• Goal of the exercise:
The pictures do not belong in the copy. Restate all of the records word for word.

(Saved data entries)
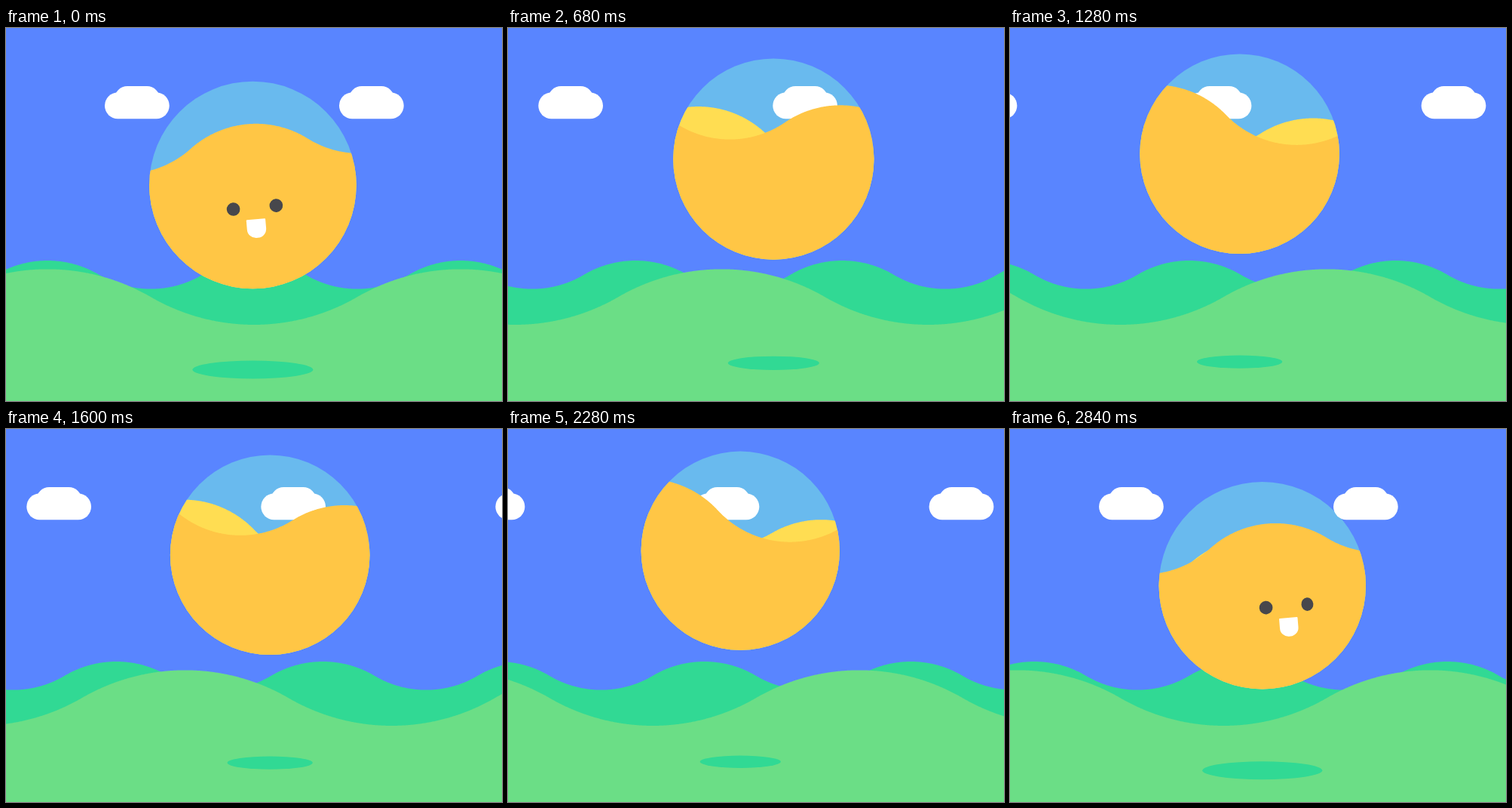
Recreate the animation shown at these times as an HTML page with a canvas. Size 658x494 px, loop 2880 ms.

```html
<!DOCTYPE html>
<html lang="en">
<head>
<meta charset="utf-8">
<title>Bouncing ball</title>
<style>
  html, body { margin: 0; width: 100%; height: 100%; overflow: hidden; background: #5985ff; }
  canvas { display: block; }
</style>
</head>
<body>
<canvas id="stage" width="658" height="494"></canvas>
<script>
const ctx = document.getElementById('stage').getContext('2d');
const WIDTH = 658, HEIGHT = 494;
const PERIOD = 960, STEP = 40;
const SKY = '#5985ff', GLASS = '#69baee', LIQUID = '#ffc645', LIQUID_BACK = '#ffdd52';
const HILL = '#6bde86', HILL_BACK = '#31d994', EYE = '#47474c', WHITE = '#fff';

const ease = u => u ** 1.75 / (u ** 1.75 + (1 - u) ** 1.75);
const thereAndBack = p => ease(1 - Math.abs(1 - 2 * (p % 1)));

// Wave built from alternating circular arcs, with a crest at x = 0.
function arcWave(x, length, amp) {
  const half = length / 2, n = Math.round(x / half), d = x - n * half;
  const r = ((half / 2) ** 2 + amp ** 2) / (2 * amp);
  const height = amp - (r - Math.sqrt(r * r - d * d));
  return n % 2 ? height : -height;
}

function fillWave(color, from, to, bottom, crest, length, level, amp) {
  ctx.fillStyle = color;
  ctx.beginPath();
  ctx.moveTo(from, bottom);
  for (let x = from; x <= to; x++) ctx.lineTo(x, level + arcWave(x - crest, length, amp));
  ctx.lineTo(to, bottom);
  ctx.fill();
}

function ellipse(color, x, y, rx, ry = rx) {
  ctx.fillStyle = color;
  ctx.beginPath();
  ctx.ellipse(x, y, rx, ry, 0, 0, Math.PI * 2);
  ctx.fill();
}

function roundRect(color, x, y, w, h, radii) {
  ctx.fillStyle = color;
  ctx.beginPath();
  ctx.roundRect(x, y, w, h, radii);
  ctx.fill();
}

function drawClouds(p) {
  const gap = 311;
  for (let x = 131 + gap * (p - 2); x < WIDTH; x += gap) {
    roundRect(WHITE, x, 85.5, 85.7, 34.7, 17.3);
    roundRect(WHITE, x + 13, 77, 60, 34, 17);
  }
}

function drawFace(turn) {
  const radius = 119, eyeAngle = Math.asin(28.5 / radius);
  for (const a of [-eyeAngle, eyeAngle]) {
    const squash = Math.cos(a - turn);
    if (squash > 0) ellipse(EYE, radius * Math.sin(a - turn), 29.7, 8.9 * Math.min(1, squash + 0.02), 8.8);
  }
  const squash = Math.cos(turn);
  if (squash > 0) {
    const w = 25.4 * squash;
    roundRect(WHITE, -radius * Math.sin(turn) - w / 2, 45.5, w, 24.7, [1, 1, w * 0.47, w * 0.47]);
  }
}

function rotated(angle, draw) {
  ctx.save();
  ctx.rotate(angle);
  draw();
  ctx.restore();
}

function draw(p) {
  const turn = p * Math.PI * 2;
  const lift = thereAndBack(p);
  const x = 327.4 + 25.7 * (1 - 2 * thereAndBack(p + 0.25));
  const y = 208 - 53.6 * lift, r = 137.3 - 6.5 * lift;

  ctx.fillStyle = SKY;
  ctx.fillRect(0, 0, WIDTH, HEIGHT);
  fillWave(HILL_BACK, 0, WIDTH, HEIGHT, 55 + 548 * p, 274, 326.8, 18.8);
  fillWave(HILL, 0, WIDTH, HEIGHT, 55 + 1096 * p, 548, 356.2, 36.8);
  ellipse(HILL_BACK, x, 452.5 - 13.5 * lift, 80 - 30.3 * lift, 12 - 4.4 * lift);
  ellipse(GLASS, x, y, r);
  drawClouds(p);

  ctx.save();
  ctx.translate(x, y);
  ctx.beginPath();
  ctx.arc(0, 0, r, 0, Math.PI * 2);
  ctx.clip();
  const tilt = 0.052 - 0.139 * Math.cos(turn), slosh = 0.045 * Math.sin(turn);
  const level = -55 + 9 * lift, length = 312;
  rotated(tilt - slosh, () =>
    fillWave(LIQUID_BACK, -160, 160, 160, length * p, length, level + 17 + 2 * lift, 26));
  rotated(tilt + slosh, () =>
    fillWave(LIQUID, -160, 160, 160, -length * p, length, level, 26));
  rotated(tilt, () => drawFace(turn));
  ctx.restore();
}

function tick() {
  const step = Math.floor(performance.now() / STEP + 0.01);
  draw(step * STEP % PERIOD / PERIOD);
  requestAnimationFrame(tick);
}
tick();
</script>
</body>
</html>
```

• Solution below:
Recreate the animation shown at these times as an HTML page with a canvas. Size 658x494 px, loop 2880 ms.

```html
<!DOCTYPE html>
<html lang="en">
<head>
<meta charset="utf-8">
<title>Bouncing ball</title>
<style>
  html, body { margin: 0; width: 100%; height: 100%; overflow: hidden; background: #5985ff; }
  canvas { display: block; }
</style>
</head>
<body>
<canvas id="stage" width="658" height="494"></canvas>
<script>
const ctx = document.getElementById('stage').getContext('2d');
const WIDTH = 658, HEIGHT = 494;
const PERIOD = 960, STEP = 40;
const SKY = '#5985ff', GLASS = '#69baee', LIQUID = '#ffc645', LIQUID_BACK = '#ffdd52';
const HILL = '#6bde86', HILL_BACK = '#31d994', EYE = '#47474c', WHITE = '#fff';

const ease = u => u ** 1.75 / (u ** 1.75 + (1 - u) ** 1.75);
const thereAndBack = p => ease(1 - Math.abs(1 - 2 * (p % 1)));

// Wave built from alternating circular arcs, with a crest at x = 0.
function arcWave(x, length, amp) {
  const half = length / 2, n = Math.round(x / half), d = x - n * half;
  const r = ((half / 2) ** 2 + amp ** 2) / (2 * amp);
  const height = amp - (r - Math.sqrt(r * r - d * d));
  return n % 2 ? height : -height;
}

function fillWave(color, from, to, bottom, crest, length, level, amp) {
  ctx.fillStyle = color;
  ctx.beginPath();
  ctx.moveTo(from, bottom);
  for (let x = from; x <= to; x++) ctx.lineTo(x, level + arcWave(x - crest, length, amp));
  ctx.lineTo(to, bottom);
  ctx.fill();
}

function ellipse(color, x, y, rx, ry = rx) {
  ctx.fillStyle = color;
  ctx.beginPath();
  ctx.ellipse(x, y, rx, ry, 0, 0, Math.PI * 2);
  ctx.fill();
}

function roundRect(color, x, y, w, h, radii) {
  ctx.fillStyle = color;
  ctx.beginPath();
  ctx.roundRect(x, y, w, h, radii);
  ctx.fill();
}

function drawClouds(p) {
  const gap = 311;
  for (let x = 131 + gap * (p - 2); x < WIDTH; x += gap) {
    roundRect(WHITE, x, 85.5, 85.7, 34.7, 17.3);
    roundRect(WHITE, x + 13, 77, 60, 34, 17);
  }
}

function drawFace(turn) {
  const radius = 119, eyeAngle = Math.asin(28.5 / radius);
  for (const a of [-eyeAngle, eyeAngle]) {
    const squash = Math.cos(a - turn);
    if (squash > 0) ellipse(EYE, radius * Math.sin(a - turn), 29.7, 8.9 * Math.min(1, squash + 0.02), 8.8);
  }
  const squash = Math.cos(turn);
  if (squash > 0) {
    const w = 25.4 * squash;
    roundRect(WHITE, -radius * Math.sin(turn) - w / 2, 45.5, w, 24.7, [1, 1, w * 0.47, w * 0.47]);
  }
}

function rotated(angle, draw) {
  ctx.save();
  ctx.rotate(angle);
  draw();
  ctx.restore();
}

function draw(p) {
  const turn = p * Math.PI * 2;
  const lift = thereAndBack(p);
  const x = 327.4 + 25.7 * (1 - 2 * thereAndBack(p + 0.25));
  const y = 208 - 53.6 * lift, r = 137.3 - 6.5 * lift;

  ctx.fillStyle = SKY;
  ctx.fillRect(0, 0, WIDTH, HEIGHT);
  fillWave(HILL_BACK, 0, WIDTH, HEIGHT, 55 + 548 * p, 274, 326.8, 18.8);
  fillWave(HILL, 0, WIDTH, HEIGHT, 55 + 1096 * p, 548, 356.2, 36.8);
  ellipse(HILL_BACK, x, 452.5 - 13.5 * lift, 80 - 30.3 * lift, 12 - 4.4 * lift);
  ellipse(GLASS, x, y, r);
  drawClouds(p);

  ctx.save();
  ctx.translate(x, y);
  ctx.beginPath();
  ctx.arc(0, 0, r, 0, Math.PI * 2);
  ctx.clip();
  const tilt = 0.052 - 0.139 * Math.cos(turn), slosh = 0.045 * Math.sin(turn);
  const level = -55 + 9 * lift, length = 312;
  rotated(tilt - slosh, () =>
    fillWave(LIQUID_BACK, -160, 160, 160, length * p, length, level + 17 + 2 * lift, 26));
  rotated(tilt + slosh, () =>
    fillWave(LIQUID, -160, 160, 160, -length * p, length, level, 26));
  rotated(tilt, () => drawFace(turn));
  ctx.restore();
}

function tick() {
  const step = Math.floor(performance.now() / STEP + 0.01);
  draw(step * STEP % PERIOD / PERIOD);
  requestAnimationFrame(tick);
}
tick();
</script>
</body>
</html>
```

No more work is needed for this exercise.